* Problem to work on *
Where an entry below contains an image, skip the image and copy the rest exactly.

:: Task data ::

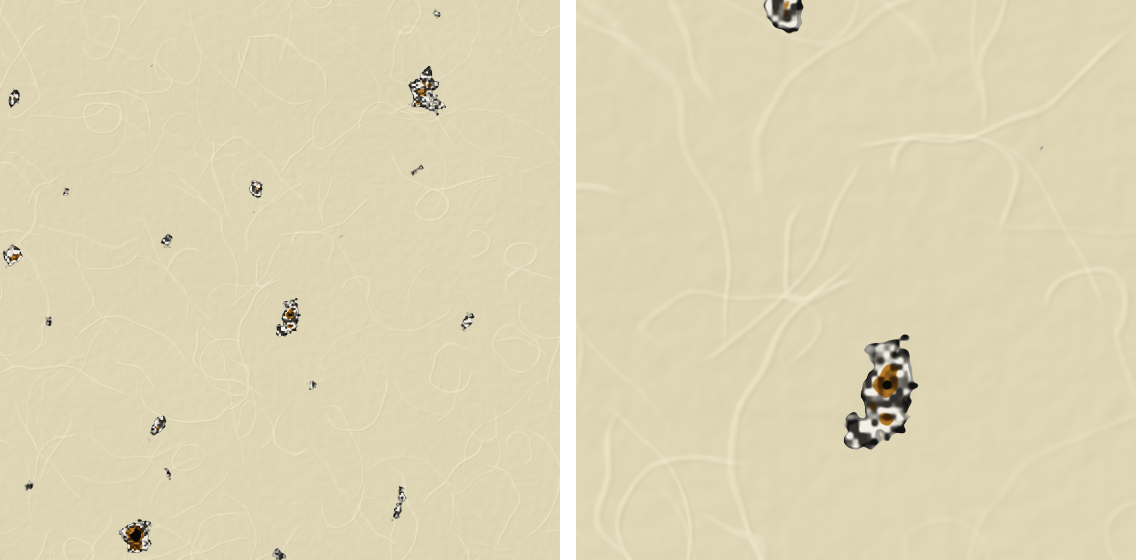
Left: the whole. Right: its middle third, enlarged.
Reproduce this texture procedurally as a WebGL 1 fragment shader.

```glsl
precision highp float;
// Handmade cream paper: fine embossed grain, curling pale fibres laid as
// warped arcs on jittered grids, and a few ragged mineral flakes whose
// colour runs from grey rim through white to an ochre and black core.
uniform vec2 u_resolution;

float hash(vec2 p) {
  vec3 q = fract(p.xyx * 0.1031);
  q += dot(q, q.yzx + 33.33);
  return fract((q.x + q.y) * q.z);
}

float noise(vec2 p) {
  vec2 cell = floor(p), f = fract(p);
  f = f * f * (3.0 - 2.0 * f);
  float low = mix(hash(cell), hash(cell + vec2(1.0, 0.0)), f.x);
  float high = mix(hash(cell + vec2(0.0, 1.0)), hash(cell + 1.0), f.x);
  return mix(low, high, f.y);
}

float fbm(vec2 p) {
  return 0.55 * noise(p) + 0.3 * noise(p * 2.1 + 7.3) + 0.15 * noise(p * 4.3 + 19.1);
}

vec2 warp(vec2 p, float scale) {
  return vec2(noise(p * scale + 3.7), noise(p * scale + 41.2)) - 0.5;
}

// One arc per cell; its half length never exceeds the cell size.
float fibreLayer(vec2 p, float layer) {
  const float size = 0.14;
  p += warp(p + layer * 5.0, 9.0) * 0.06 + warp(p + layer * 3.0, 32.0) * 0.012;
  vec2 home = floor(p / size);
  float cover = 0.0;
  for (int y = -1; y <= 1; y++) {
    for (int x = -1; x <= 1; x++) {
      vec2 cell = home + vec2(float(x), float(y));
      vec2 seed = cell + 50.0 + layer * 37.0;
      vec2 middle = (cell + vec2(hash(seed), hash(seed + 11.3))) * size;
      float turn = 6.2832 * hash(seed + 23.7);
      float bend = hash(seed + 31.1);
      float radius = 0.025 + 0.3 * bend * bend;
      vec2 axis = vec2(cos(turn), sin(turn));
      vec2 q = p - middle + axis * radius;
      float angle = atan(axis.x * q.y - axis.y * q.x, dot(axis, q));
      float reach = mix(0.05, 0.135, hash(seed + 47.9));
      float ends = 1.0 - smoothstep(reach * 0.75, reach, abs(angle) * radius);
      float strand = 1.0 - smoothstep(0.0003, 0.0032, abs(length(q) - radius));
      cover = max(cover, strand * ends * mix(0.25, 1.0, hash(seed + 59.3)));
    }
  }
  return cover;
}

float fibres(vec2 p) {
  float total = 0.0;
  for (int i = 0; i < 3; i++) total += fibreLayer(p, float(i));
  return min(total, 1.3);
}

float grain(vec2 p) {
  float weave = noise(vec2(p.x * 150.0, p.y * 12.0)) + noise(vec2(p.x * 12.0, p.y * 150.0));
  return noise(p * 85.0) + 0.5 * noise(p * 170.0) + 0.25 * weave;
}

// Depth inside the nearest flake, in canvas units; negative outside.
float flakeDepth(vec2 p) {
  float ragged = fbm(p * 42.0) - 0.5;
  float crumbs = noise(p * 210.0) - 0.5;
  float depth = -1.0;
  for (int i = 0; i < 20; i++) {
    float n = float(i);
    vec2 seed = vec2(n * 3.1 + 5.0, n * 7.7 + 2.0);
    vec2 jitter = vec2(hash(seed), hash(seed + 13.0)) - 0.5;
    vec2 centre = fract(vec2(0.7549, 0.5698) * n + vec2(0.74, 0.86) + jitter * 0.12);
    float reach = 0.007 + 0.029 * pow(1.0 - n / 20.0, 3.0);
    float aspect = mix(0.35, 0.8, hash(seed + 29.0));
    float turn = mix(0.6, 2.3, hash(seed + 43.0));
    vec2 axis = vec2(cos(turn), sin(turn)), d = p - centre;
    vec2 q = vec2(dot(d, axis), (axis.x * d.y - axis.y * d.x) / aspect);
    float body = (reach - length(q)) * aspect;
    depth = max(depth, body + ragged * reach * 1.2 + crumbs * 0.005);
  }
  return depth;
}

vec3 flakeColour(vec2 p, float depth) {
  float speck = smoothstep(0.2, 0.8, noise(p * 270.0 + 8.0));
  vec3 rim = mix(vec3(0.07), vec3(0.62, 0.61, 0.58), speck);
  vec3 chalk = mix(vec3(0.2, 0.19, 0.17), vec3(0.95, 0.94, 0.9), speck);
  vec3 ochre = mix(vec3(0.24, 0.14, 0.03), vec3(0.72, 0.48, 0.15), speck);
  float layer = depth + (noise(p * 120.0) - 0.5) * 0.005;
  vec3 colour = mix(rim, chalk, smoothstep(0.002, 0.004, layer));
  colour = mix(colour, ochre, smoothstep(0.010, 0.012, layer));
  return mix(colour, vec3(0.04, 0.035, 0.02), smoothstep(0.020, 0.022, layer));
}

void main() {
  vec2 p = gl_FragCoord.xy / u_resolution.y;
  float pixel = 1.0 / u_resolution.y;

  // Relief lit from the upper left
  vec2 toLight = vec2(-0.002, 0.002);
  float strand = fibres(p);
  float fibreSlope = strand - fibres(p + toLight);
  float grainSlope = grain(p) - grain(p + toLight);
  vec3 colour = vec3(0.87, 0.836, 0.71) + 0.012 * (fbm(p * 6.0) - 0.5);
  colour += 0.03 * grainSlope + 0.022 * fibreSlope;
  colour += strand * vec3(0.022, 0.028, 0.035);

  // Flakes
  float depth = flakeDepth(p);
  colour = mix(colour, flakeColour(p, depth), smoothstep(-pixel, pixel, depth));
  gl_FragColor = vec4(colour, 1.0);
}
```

:::

* Solution below *
Left: the whole. Right: its middle third, enlarged.
Reproduce this texture procedurally as a WebGL 1 fragment shader.

```glsl
precision highp float;
// Handmade cream paper: fine embossed grain, curling pale fibres laid as
// warped arcs on jittered grids, and a few ragged mineral flakes whose
// colour runs from grey rim through white to an ochre and black core.
uniform vec2 u_resolution;

float hash(vec2 p) {
  vec3 q = fract(p.xyx * 0.1031);
  q += dot(q, q.yzx + 33.33);
  return fract((q.x + q.y) * q.z);
}

float noise(vec2 p) {
  vec2 cell = floor(p), f = fract(p);
  f = f * f * (3.0 - 2.0 * f);
  float low = mix(hash(cell), hash(cell + vec2(1.0, 0.0)), f.x);
  float high = mix(hash(cell + vec2(0.0, 1.0)), hash(cell + 1.0), f.x);
  return mix(low, high, f.y);
}

float fbm(vec2 p) {
  return 0.55 * noise(p) + 0.3 * noise(p * 2.1 + 7.3) + 0.15 * noise(p * 4.3 + 19.1);
}

vec2 warp(vec2 p, float scale) {
  return vec2(noise(p * scale + 3.7), noise(p * scale + 41.2)) - 0.5;
}

// One arc per cell; its half length never exceeds the cell size.
float fibreLayer(vec2 p, float layer) {
  const float size = 0.14;
  p += warp(p + layer * 5.0, 9.0) * 0.06 + warp(p + layer * 3.0, 32.0) * 0.012;
  vec2 home = floor(p / size);
  float cover = 0.0;
  for (int y = -1; y <= 1; y++) {
    for (int x = -1; x <= 1; x++) {
      vec2 cell = home + vec2(float(x), float(y));
      vec2 seed = cell + 50.0 + layer * 37.0;
      vec2 middle = (cell + vec2(hash(seed), hash(seed + 11.3))) * size;
      float turn = 6.2832 * hash(seed + 23.7);
      float bend = hash(seed + 31.1);
      float radius = 0.025 + 0.3 * bend * bend;
      vec2 axis = vec2(cos(turn), sin(turn));
      vec2 q = p - middle + axis * radius;
      float angle = atan(axis.x * q.y - axis.y * q.x, dot(axis, q));
      float reach = mix(0.05, 0.135, hash(seed + 47.9));
      float ends = 1.0 - smoothstep(reach * 0.75, reach, abs(angle) * radius);
      float strand = 1.0 - smoothstep(0.0003, 0.0032, abs(length(q) - radius));
      cover = max(cover, strand * ends * mix(0.25, 1.0, hash(seed + 59.3)));
    }
  }
  return cover;
}

float fibres(vec2 p) {
  float total = 0.0;
  for (int i = 0; i < 3; i++) total += fibreLayer(p, float(i));
  return min(total, 1.3);
}

float grain(vec2 p) {
  float weave = noise(vec2(p.x * 150.0, p.y * 12.0)) + noise(vec2(p.x * 12.0, p.y * 150.0));
  return noise(p * 85.0) + 0.5 * noise(p * 170.0) + 0.25 * weave;
}

// Depth inside the nearest flake, in canvas units; negative outside.
float flakeDepth(vec2 p) {
  float ragged = fbm(p * 42.0) - 0.5;
  float crumbs = noise(p * 210.0) - 0.5;
  float depth = -1.0;
  for (int i = 0; i < 20; i++) {
    float n = float(i);
    vec2 seed = vec2(n * 3.1 + 5.0, n * 7.7 + 2.0);
    vec2 jitter = vec2(hash(seed), hash(seed + 13.0)) - 0.5;
    vec2 centre = fract(vec2(0.7549, 0.5698) * n + vec2(0.74, 0.86) + jitter * 0.12);
    float reach = 0.007 + 0.029 * pow(1.0 - n / 20.0, 3.0);
    float aspect = mix(0.35, 0.8, hash(seed + 29.0));
    float turn = mix(0.6, 2.3, hash(seed + 43.0));
    vec2 axis = vec2(cos(turn), sin(turn)), d = p - centre;
    vec2 q = vec2(dot(d, axis), (axis.x * d.y - axis.y * d.x) / aspect);
    float body = (reach - length(q)) * aspect;
    depth = max(depth, body + ragged * reach * 1.2 + crumbs * 0.005);
  }
  return depth;
}

vec3 flakeColour(vec2 p, float depth) {
  float speck = smoothstep(0.2, 0.8, noise(p * 270.0 + 8.0));
  vec3 rim = mix(vec3(0.07), vec3(0.62, 0.61, 0.58), speck);
  vec3 chalk = mix(vec3(0.2, 0.19, 0.17), vec3(0.95, 0.94, 0.9), speck);
  vec3 ochre = mix(vec3(0.24, 0.14, 0.03), vec3(0.72, 0.48, 0.15), speck);
  float layer = depth + (noise(p * 120.0) - 0.5) * 0.005;
  vec3 colour = mix(rim, chalk, smoothstep(0.002, 0.004, layer));
  colour = mix(colour, ochre, smoothstep(0.010, 0.012, layer));
  return mix(colour, vec3(0.04, 0.035, 0.02), smoothstep(0.020, 0.022, layer));
}

void main() {
  vec2 p = gl_FragCoord.xy / u_resolution.y;
  float pixel = 1.0 / u_resolution.y;

  // Relief lit from the upper left
  vec2 toLight = vec2(-0.002, 0.002);
  float strand = fibres(p);
  float fibreSlope = strand - fibres(p + toLight);
  float grainSlope = grain(p) - grain(p + toLight);
  vec3 colour = vec3(0.87, 0.836, 0.71) + 0.012 * (fbm(p * 6.0) - 0.5);
  colour += 0.03 * grainSlope + 0.022 * fibreSlope;
  colour += strand * vec3(0.022, 0.028, 0.035);

  // Flakes
  float depth = flakeDepth(p);
  colour = mix(colour, flakeColour(p, depth), smoothstep(-pixel, pixel, depth));
  gl_FragColor = vec4(colour, 1.0);
}
```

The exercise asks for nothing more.